__Work instruction__: Exactly as written, print out each entry in the data, with no pictures.

_____

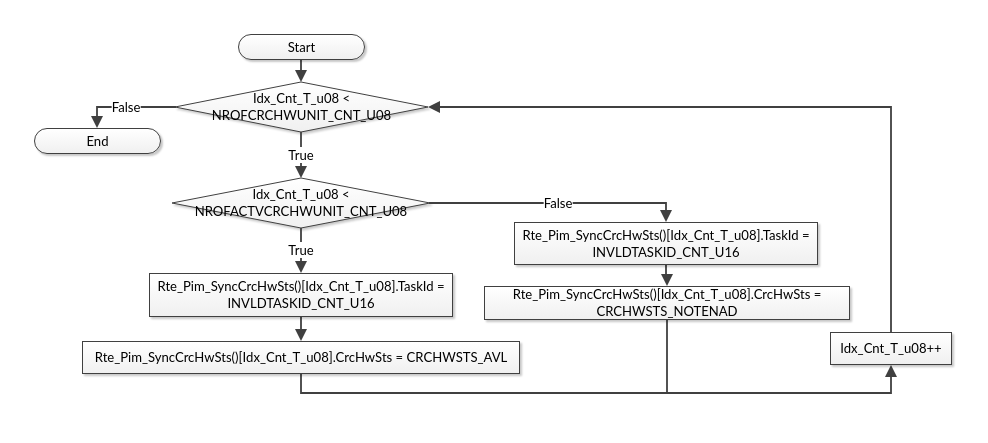
<!DOCTYPE html>
<html lang="en">
<head>
<meta charset="utf-8">
<title>Index loop flowchart</title>
<style>
:root {
  --paper: #ffffff;
  --ink: #000000;
  --line: #404040;
  --fill-top: #ffffff;
  --fill-bottom: #f0f0f0;
  --shadow: rgba(0, 0, 0, 0.22);
}
* { box-sizing: border-box; }
html, body { margin: 0; background: var(--paper); overflow: hidden; }
.flowchart {
  position: relative;
  width: 988px;
  height: 443px;
  overflow: hidden;
  background: var(--paper);
  color: var(--ink);
  font: 13.1px/17px Lato, "Open Sans", sans-serif;
  font-variant-ligatures: none;
}
.connectors { position: absolute; inset: 0; }
.wire { fill: none; stroke: var(--line); stroke-width: 1.8; }
.arrow { fill: var(--line); }
.diamond {
  fill: url(#face);
  stroke: var(--line);
  filter: drop-shadow(2px 2px 1px var(--shadow));
}
.node, .decision, .label {
  position: absolute;
  display: flex;
  align-items: center;
  justify-content: center;
  text-align: center;
  white-space: nowrap;
}
.node {
  border: 1px solid var(--line);
  background: linear-gradient(var(--fill-top), var(--fill-bottom));
  box-shadow: 2px 2px 2px var(--shadow);
}
.terminal { width: 127px; height: 26px; border-radius: 13px; }
.label { height: 16px; background: var(--paper); transform: translate(-50%, -50%); }
.start { left: 238px; top: 34px; }
.end { left: 34px; top: 128px; }
.check-units { left: 175px; top: 82px; width: 253px; height: 50px; }
.check-active { left: 172px; top: 178px; width: 258px; height: 50px; }
.active-task { left: 149px; top: 273px; width: 304px; height: 44px; }
.active-status { left: 82px; top: 341px; width: 438px; height: 33px; }
.inactive-task { left: 514px; top: 222px; width: 304px; height: 43px; }
.inactive-status { left: 484px; top: 286px; width: 366px; height: 34px; }
.increment { left: 830px; top: 332px; width: 122px; height: 33px; }
.units-false { left: 126px; top: 107px; }
.units-true { left: 301px; top: 155px; }
.active-false { left: 558px; top: 203px; }
.active-true { left: 301px; top: 250px; }
</style>
</head>
<body>
<main class="flowchart">
  <svg class="connectors" width="988" height="443" viewBox="0 0 988 443" aria-hidden="true">
    <defs>
      <linearGradient id="face" x1="0" y1="0" x2="0" y2="1">
        <stop offset="0" stop-color="#ffffff"/>
        <stop offset="1" stop-color="#f0f0f0"/>
      </linearGradient>
      <polygon id="arrowhead" points="0,0 -6,-12 6,-12"/>
    </defs>

    <polygon class="diamond" points="175,107 301,82 428,107 301,132"/>
    <polygon class="diamond" points="172,203 301,178 430,203 301,228"/>

    <g class="wire">
      <path d="M301 60V72"/>
      <path d="M176 107H97V118"/>
      <path d="M301 132V168"/>
      <path d="M301 228V263"/>
      <path d="M429 203H666V212"/>
      <path d="M301 317V331"/>
      <path d="M666 265V276"/>
      <path d="M301 374V393H891V375"/>
      <path d="M667 320V393"/>
      <path d="M891 332V107H438"/>
    </g>

    <g class="arrow">
      <use href="#arrowhead" x="301" y="82"/>
      <use href="#arrowhead" x="97" y="128"/>
      <use href="#arrowhead" x="301" y="178"/>
      <use href="#arrowhead" x="301" y="273"/>
      <use href="#arrowhead" x="666" y="222"/>
      <use href="#arrowhead" x="301" y="341"/>
      <use href="#arrowhead" x="667" y="286"/>
      <use href="#arrowhead" transform="translate(891 365) rotate(180)"/>
      <use href="#arrowhead" transform="translate(428 107) rotate(90)"/>
    </g>
  </svg>

  <div class="node terminal start">Start</div>
  <div class="node terminal end">End</div>

  <div class="decision check-units">Idx_Cnt_T_u08 &lt;<br>NROFCRCHWUNIT_CNT_U08</div>
  <div class="decision check-active">Idx_Cnt_T_u08 &lt;<br>NROFACTVCRCHWUNIT_CNT_U08</div>

  <div class="node active-task">Rte_Pim_SyncCrcHwSts()[Idx_Cnt_T_u08].TaskId =<br>INVLDTASKID_CNT_U16</div>
  <div class="node active-status">Rte_Pim_SyncCrcHwSts()[Idx_Cnt_T_u08].CrcHwSts = CRCHWSTS_AVL</div>

  <div class="node inactive-task">Rte_Pim_SyncCrcHwSts()[Idx_Cnt_T_u08].TaskId =<br>INVLDTASKID_CNT_U16</div>
  <div class="node inactive-status">Rte_Pim_SyncCrcHwSts()[Idx_Cnt_T_u08].CrcHwSts =<br>CRCHWSTS_NOTENAD</div>

  <div class="node increment">Idx_Cnt_T_u08++</div>

  <span class="label units-false">False</span>
  <span class="label units-true">True</span>
  <span class="label active-false">False</span>
  <span class="label active-true">True</span>
</main>
</body>
</html>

_____

__Result__:
<!DOCTYPE html>
<html lang="en">
<head>
<meta charset="utf-8">
<title>Index loop flowchart</title>
<style>
:root {
  --paper: #ffffff;
  --ink: #000000;
  --line: #404040;
  --fill-top: #ffffff;
  --fill-bottom: #f0f0f0;
  --shadow: rgba(0, 0, 0, 0.22);
}
* { box-sizing: border-box; }
html, body { margin: 0; background: var(--paper); overflow: hidden; }
.flowchart {
  position: relative;
  width: 988px;
  height: 443px;
  overflow: hidden;
  background: var(--paper);
  color: var(--ink);
  font: 13.1px/17px Lato, "Open Sans", sans-serif;
  font-variant-ligatures: none;
}
.connectors { position: absolute; inset: 0; }
.wire { fill: none; stroke: var(--line); stroke-width: 1.8; }
.arrow { fill: var(--line); }
.diamond {
  fill: url(#face);
  stroke: var(--line);
  filter: drop-shadow(2px 2px 1px var(--shadow));
}
.node, .decision, .label {
  position: absolute;
  display: flex;
  align-items: center;
  justify-content: center;
  text-align: center;
  white-space: nowrap;
}
.node {
  border: 1px solid var(--line);
  background: linear-gradient(var(--fill-top), var(--fill-bottom));
  box-shadow: 2px 2px 2px var(--shadow);
}
.terminal { width: 127px; height: 26px; border-radius: 13px; }
.label { height: 16px; background: var(--paper); transform: translate(-50%, -50%); }
.start { left: 238px; top: 34px; }
.end { left: 34px; top: 128px; }
.check-units { left: 175px; top: 82px; width: 253px; height: 50px; }
.check-active { left: 172px; top: 178px; width: 258px; height: 50px; }
.active-task { left: 149px; top: 273px; width: 304px; height: 44px; }
.active-status { left: 82px; top: 341px; width: 438px; height: 33px; }
.inactive-task { left: 514px; top: 222px; width: 304px; height: 43px; }
.inactive-status { left: 484px; top: 286px; width: 366px; height: 34px; }
.increment { left: 830px; top: 332px; width: 122px; height: 33px; }
.units-false { left: 126px; top: 107px; }
.units-true { left: 301px; top: 155px; }
.active-false { left: 558px; top: 203px; }
.active-true { left: 301px; top: 250px; }
</style>
</head>
<body>
<main class="flowchart">
  <svg class="connectors" width="988" height="443" viewBox="0 0 988 443" aria-hidden="true">
    <defs>
      <linearGradient id="face" x1="0" y1="0" x2="0" y2="1">
        <stop offset="0" stop-color="#ffffff"/>
        <stop offset="1" stop-color="#f0f0f0"/>
      </linearGradient>
      <polygon id="arrowhead" points="0,0 -6,-12 6,-12"/>
    </defs>

    <polygon class="diamond" points="175,107 301,82 428,107 301,132"/>
    <polygon class="diamond" points="172,203 301,178 430,203 301,228"/>

    <g class="wire">
      <path d="M301 60V72"/>
      <path d="M176 107H97V118"/>
      <path d="M301 132V168"/>
      <path d="M301 228V263"/>
      <path d="M429 203H666V212"/>
      <path d="M301 317V331"/>
      <path d="M666 265V276"/>
      <path d="M301 374V393H891V375"/>
      <path d="M667 320V393"/>
      <path d="M891 332V107H438"/>
    </g>

    <g class="arrow">
      <use href="#arrowhead" x="301" y="82"/>
      <use href="#arrowhead" x="97" y="128"/>
      <use href="#arrowhead" x="301" y="178"/>
      <use href="#arrowhead" x="301" y="273"/>
      <use href="#arrowhead" x="666" y="222"/>
      <use href="#arrowhead" x="301" y="341"/>
      <use href="#arrowhead" x="667" y="286"/>
      <use href="#arrowhead" transform="translate(891 365) rotate(180)"/>
      <use href="#arrowhead" transform="translate(428 107) rotate(90)"/>
    </g>
  </svg>

  <div class="node terminal start">Start</div>
  <div class="node terminal end">End</div>

  <div class="decision check-units">Idx_Cnt_T_u08 &lt;<br>NROFCRCHWUNIT_CNT_U08</div>
  <div class="decision check-active">Idx_Cnt_T_u08 &lt;<br>NROFACTVCRCHWUNIT_CNT_U08</div>

  <div class="node active-task">Rte_Pim_SyncCrcHwSts()[Idx_Cnt_T_u08].TaskId =<br>INVLDTASKID_CNT_U16</div>
  <div class="node active-status">Rte_Pim_SyncCrcHwSts()[Idx_Cnt_T_u08].CrcHwSts = CRCHWSTS_AVL</div>

  <div class="node inactive-task">Rte_Pim_SyncCrcHwSts()[Idx_Cnt_T_u08].TaskId =<br>INVLDTASKID_CNT_U16</div>
  <div class="node inactive-status">Rte_Pim_SyncCrcHwSts()[Idx_Cnt_T_u08].CrcHwSts =<br>CRCHWSTS_NOTENAD</div>

  <div class="node increment">Idx_Cnt_T_u08++</div>

  <span class="label units-false">False</span>
  <span class="label units-true">True</span>
  <span class="label active-false">False</span>
  <span class="label active-true">True</span>
</main>
</body>
</html>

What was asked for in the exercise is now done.